[Required action] Copy out every line in the entries below that includes "display".

Data for this task Block Start

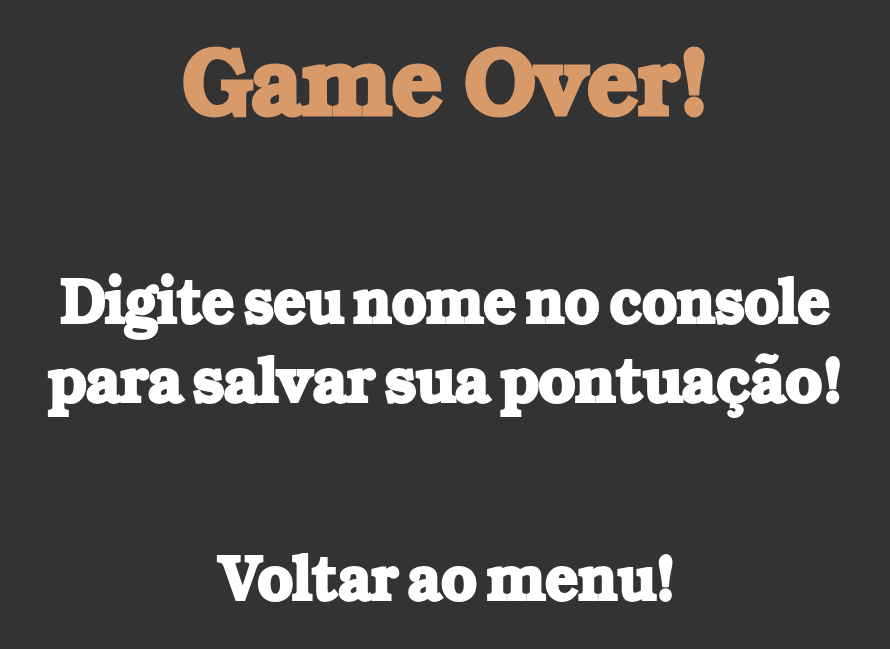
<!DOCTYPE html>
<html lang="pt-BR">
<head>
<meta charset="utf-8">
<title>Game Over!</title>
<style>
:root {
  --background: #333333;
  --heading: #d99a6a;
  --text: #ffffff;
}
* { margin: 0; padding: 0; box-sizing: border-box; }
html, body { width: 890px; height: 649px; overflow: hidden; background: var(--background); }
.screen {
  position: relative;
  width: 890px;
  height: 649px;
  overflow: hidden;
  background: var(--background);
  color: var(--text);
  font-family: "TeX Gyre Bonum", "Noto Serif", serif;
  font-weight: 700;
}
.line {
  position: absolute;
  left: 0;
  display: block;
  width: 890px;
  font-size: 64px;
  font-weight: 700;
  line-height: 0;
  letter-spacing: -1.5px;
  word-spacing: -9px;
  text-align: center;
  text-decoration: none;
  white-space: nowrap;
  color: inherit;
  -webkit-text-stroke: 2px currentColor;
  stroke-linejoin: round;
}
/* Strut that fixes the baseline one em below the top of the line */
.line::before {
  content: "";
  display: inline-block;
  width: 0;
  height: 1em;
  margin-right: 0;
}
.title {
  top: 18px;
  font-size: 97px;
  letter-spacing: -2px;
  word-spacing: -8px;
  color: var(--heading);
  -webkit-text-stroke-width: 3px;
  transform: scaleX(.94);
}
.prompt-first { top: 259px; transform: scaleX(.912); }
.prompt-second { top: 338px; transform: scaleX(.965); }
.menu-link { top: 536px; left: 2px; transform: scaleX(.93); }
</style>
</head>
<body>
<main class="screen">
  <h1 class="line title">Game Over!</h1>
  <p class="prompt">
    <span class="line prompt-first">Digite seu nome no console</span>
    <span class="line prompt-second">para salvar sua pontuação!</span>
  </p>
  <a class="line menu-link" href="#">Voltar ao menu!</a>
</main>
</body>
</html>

Data for this task Block End
Data for this task Block Start

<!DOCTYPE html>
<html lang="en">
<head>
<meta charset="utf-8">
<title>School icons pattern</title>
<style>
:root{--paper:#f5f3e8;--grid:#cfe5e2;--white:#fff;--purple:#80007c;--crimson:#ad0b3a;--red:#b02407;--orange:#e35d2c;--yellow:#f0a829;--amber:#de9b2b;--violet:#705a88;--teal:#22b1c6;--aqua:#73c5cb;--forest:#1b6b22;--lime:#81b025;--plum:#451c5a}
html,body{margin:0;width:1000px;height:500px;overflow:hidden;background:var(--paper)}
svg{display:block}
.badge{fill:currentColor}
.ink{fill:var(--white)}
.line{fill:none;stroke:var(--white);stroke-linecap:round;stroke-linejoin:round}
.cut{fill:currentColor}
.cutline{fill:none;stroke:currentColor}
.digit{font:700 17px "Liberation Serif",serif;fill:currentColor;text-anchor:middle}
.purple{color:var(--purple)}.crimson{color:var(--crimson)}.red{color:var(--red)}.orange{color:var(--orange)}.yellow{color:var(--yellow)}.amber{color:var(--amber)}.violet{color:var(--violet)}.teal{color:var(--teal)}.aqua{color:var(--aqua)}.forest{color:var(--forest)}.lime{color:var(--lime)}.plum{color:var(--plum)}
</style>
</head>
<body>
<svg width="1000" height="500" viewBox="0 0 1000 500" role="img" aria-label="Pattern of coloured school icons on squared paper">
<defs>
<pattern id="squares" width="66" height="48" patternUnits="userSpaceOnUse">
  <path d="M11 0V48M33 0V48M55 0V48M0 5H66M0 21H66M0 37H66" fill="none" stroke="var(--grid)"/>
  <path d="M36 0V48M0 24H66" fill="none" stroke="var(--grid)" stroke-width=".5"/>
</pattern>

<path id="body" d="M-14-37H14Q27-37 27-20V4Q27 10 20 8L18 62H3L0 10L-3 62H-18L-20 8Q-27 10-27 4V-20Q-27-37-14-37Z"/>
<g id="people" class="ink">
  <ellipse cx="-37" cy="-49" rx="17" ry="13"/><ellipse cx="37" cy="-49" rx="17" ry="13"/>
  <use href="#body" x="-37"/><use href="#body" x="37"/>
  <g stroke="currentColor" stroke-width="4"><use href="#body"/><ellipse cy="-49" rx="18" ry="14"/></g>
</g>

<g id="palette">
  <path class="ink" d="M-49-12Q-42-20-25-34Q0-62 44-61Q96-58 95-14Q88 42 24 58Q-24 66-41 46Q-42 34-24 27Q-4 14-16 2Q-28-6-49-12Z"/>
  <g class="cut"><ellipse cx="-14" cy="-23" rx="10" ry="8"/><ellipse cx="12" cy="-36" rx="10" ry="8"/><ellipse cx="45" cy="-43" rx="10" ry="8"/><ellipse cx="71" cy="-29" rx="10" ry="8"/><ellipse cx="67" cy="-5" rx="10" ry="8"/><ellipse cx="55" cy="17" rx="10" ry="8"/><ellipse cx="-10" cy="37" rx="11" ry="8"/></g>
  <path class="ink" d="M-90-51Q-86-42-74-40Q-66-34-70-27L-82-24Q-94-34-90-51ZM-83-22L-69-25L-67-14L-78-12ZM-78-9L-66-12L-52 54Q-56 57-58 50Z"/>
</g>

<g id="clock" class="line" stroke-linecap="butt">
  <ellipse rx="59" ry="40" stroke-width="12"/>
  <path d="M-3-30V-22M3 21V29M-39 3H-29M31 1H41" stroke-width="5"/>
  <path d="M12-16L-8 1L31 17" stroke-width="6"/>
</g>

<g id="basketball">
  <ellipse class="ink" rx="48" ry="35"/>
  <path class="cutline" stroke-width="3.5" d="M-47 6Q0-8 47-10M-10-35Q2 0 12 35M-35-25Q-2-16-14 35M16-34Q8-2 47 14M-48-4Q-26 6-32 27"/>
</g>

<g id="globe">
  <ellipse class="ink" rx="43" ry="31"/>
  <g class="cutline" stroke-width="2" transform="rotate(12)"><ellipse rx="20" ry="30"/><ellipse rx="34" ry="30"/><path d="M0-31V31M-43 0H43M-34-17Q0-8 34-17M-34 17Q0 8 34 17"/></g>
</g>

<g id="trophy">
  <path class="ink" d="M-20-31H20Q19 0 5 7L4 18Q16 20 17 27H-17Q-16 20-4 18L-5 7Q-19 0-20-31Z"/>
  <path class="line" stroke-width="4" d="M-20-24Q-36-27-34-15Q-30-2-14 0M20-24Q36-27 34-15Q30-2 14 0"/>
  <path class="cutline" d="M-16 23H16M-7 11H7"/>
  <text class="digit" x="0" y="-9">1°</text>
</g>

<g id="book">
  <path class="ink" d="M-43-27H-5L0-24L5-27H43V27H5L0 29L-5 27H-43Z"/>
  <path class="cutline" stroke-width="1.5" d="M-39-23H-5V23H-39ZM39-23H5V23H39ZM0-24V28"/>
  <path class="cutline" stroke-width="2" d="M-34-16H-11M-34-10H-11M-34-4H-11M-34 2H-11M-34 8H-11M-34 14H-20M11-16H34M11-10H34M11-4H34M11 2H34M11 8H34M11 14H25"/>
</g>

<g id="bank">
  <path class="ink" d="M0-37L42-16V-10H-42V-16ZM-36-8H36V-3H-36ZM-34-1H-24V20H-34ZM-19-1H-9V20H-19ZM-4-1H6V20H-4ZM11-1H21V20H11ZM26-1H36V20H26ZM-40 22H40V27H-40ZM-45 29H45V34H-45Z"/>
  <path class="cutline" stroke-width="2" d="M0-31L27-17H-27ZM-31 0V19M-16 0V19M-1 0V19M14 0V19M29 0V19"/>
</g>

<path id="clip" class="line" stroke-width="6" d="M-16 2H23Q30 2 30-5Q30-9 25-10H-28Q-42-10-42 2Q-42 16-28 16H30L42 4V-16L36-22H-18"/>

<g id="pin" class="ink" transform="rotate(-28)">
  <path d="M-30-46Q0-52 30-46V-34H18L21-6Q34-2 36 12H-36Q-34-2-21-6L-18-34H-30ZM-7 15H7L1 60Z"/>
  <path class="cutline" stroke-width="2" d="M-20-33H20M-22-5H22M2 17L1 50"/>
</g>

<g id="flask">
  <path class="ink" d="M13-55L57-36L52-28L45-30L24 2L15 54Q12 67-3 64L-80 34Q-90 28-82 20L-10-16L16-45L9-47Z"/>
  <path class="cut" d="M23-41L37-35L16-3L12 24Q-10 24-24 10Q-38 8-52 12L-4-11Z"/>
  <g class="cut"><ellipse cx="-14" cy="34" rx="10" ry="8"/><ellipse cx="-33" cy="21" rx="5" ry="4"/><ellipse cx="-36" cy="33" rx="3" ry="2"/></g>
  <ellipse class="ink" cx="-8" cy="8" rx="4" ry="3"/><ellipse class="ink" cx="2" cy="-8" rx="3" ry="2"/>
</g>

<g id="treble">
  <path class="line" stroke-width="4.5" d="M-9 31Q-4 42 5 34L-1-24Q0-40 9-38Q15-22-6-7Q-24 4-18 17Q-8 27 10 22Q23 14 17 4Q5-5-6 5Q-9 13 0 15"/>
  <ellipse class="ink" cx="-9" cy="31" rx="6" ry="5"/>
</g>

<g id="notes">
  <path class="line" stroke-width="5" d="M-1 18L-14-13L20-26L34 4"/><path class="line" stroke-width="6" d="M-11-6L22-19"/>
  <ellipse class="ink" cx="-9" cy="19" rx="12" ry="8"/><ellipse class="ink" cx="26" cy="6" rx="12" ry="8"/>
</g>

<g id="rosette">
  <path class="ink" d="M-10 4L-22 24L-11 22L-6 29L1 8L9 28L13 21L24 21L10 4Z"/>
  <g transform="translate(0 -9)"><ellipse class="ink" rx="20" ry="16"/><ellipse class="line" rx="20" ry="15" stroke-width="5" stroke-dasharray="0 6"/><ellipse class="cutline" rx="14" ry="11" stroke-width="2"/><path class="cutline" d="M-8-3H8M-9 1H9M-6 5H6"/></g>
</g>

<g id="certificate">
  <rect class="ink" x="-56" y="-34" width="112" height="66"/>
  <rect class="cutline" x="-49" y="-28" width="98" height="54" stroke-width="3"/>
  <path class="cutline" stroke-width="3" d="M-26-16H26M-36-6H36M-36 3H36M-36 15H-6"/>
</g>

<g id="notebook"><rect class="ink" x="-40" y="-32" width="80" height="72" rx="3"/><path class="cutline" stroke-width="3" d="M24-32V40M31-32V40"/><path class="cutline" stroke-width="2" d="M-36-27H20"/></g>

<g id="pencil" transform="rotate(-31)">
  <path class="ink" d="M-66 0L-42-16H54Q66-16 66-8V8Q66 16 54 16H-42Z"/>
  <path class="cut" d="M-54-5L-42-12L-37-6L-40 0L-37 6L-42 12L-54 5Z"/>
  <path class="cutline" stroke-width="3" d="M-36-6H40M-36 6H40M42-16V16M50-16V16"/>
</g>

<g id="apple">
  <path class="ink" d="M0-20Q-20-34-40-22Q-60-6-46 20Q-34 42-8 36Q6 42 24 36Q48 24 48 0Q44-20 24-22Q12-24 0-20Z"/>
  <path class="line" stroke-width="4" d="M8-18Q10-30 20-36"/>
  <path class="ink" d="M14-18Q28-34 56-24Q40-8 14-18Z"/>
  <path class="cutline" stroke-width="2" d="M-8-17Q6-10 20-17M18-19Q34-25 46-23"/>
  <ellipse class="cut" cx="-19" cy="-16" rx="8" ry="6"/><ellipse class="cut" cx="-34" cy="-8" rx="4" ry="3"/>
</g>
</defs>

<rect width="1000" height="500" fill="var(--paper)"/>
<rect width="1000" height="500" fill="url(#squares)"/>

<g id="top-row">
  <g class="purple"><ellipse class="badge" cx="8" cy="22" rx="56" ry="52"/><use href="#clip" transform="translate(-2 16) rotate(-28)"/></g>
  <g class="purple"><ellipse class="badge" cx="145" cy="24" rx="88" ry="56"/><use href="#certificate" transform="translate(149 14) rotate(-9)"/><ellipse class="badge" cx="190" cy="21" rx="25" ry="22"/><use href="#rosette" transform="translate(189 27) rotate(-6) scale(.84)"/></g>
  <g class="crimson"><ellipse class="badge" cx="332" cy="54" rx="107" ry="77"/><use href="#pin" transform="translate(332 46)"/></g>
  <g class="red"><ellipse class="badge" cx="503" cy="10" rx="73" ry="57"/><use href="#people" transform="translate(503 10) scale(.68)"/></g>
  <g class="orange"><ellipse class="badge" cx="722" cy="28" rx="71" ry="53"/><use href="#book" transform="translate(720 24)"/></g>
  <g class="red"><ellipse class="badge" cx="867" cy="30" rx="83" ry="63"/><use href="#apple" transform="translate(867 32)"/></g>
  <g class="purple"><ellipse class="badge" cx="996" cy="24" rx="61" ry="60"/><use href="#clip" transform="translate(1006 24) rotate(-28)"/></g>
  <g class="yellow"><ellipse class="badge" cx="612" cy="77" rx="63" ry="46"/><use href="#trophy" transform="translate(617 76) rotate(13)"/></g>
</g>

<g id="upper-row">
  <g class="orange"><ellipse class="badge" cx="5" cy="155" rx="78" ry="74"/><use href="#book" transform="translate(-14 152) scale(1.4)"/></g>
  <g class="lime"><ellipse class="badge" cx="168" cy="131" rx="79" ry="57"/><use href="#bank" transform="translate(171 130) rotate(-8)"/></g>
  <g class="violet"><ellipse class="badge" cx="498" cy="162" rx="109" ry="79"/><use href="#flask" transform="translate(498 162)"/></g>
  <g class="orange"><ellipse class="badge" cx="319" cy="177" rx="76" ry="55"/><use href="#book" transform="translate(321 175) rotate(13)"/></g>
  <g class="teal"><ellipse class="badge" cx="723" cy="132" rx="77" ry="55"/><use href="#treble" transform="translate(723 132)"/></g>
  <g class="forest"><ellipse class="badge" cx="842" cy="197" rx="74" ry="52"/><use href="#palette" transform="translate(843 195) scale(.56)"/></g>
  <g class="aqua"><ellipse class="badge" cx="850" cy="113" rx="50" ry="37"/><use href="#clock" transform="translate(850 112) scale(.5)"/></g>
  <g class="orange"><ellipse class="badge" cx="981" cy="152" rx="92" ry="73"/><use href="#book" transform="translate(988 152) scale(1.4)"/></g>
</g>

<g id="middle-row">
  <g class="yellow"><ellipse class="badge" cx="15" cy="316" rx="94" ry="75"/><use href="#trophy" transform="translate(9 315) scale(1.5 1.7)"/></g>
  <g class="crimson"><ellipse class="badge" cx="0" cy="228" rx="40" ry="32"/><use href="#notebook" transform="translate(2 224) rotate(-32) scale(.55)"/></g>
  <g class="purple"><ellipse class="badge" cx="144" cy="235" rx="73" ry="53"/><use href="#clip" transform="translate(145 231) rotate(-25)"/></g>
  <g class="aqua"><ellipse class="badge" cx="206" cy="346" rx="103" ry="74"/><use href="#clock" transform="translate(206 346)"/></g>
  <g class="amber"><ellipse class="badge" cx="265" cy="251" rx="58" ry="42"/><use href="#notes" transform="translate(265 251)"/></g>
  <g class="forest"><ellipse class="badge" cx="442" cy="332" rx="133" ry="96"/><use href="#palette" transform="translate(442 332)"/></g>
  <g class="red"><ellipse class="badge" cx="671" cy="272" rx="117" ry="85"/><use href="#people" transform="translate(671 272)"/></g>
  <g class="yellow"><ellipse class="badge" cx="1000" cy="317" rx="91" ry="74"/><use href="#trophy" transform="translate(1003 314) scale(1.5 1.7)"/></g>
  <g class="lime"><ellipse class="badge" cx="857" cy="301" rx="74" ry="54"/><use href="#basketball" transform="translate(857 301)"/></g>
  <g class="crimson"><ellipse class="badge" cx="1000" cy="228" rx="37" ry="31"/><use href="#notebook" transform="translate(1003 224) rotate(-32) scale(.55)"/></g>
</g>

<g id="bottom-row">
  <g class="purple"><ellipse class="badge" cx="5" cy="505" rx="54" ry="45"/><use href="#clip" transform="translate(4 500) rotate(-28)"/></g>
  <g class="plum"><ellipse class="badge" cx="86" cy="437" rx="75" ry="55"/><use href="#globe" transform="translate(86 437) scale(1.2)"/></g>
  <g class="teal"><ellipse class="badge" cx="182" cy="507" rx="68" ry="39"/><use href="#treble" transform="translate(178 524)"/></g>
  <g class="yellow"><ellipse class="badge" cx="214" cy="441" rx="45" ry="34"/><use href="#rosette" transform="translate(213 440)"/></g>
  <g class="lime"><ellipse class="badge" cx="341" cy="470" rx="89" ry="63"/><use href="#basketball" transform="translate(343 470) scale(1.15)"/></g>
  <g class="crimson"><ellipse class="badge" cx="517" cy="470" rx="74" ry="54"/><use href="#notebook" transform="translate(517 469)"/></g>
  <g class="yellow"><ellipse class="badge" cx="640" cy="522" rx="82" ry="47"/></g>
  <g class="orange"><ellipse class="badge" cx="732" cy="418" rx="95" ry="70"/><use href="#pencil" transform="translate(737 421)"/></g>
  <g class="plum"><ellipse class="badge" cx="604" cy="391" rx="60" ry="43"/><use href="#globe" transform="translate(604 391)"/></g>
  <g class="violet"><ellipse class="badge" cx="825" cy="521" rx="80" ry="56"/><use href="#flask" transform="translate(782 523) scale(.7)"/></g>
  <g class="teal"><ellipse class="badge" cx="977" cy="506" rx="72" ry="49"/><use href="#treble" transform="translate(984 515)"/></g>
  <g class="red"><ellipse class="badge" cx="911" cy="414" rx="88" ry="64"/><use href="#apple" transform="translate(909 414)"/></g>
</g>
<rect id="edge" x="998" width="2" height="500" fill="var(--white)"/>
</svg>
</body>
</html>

Data for this task Block End

[Answer to the problem]
  display: block;
  display: inline-block;
svg{display:block}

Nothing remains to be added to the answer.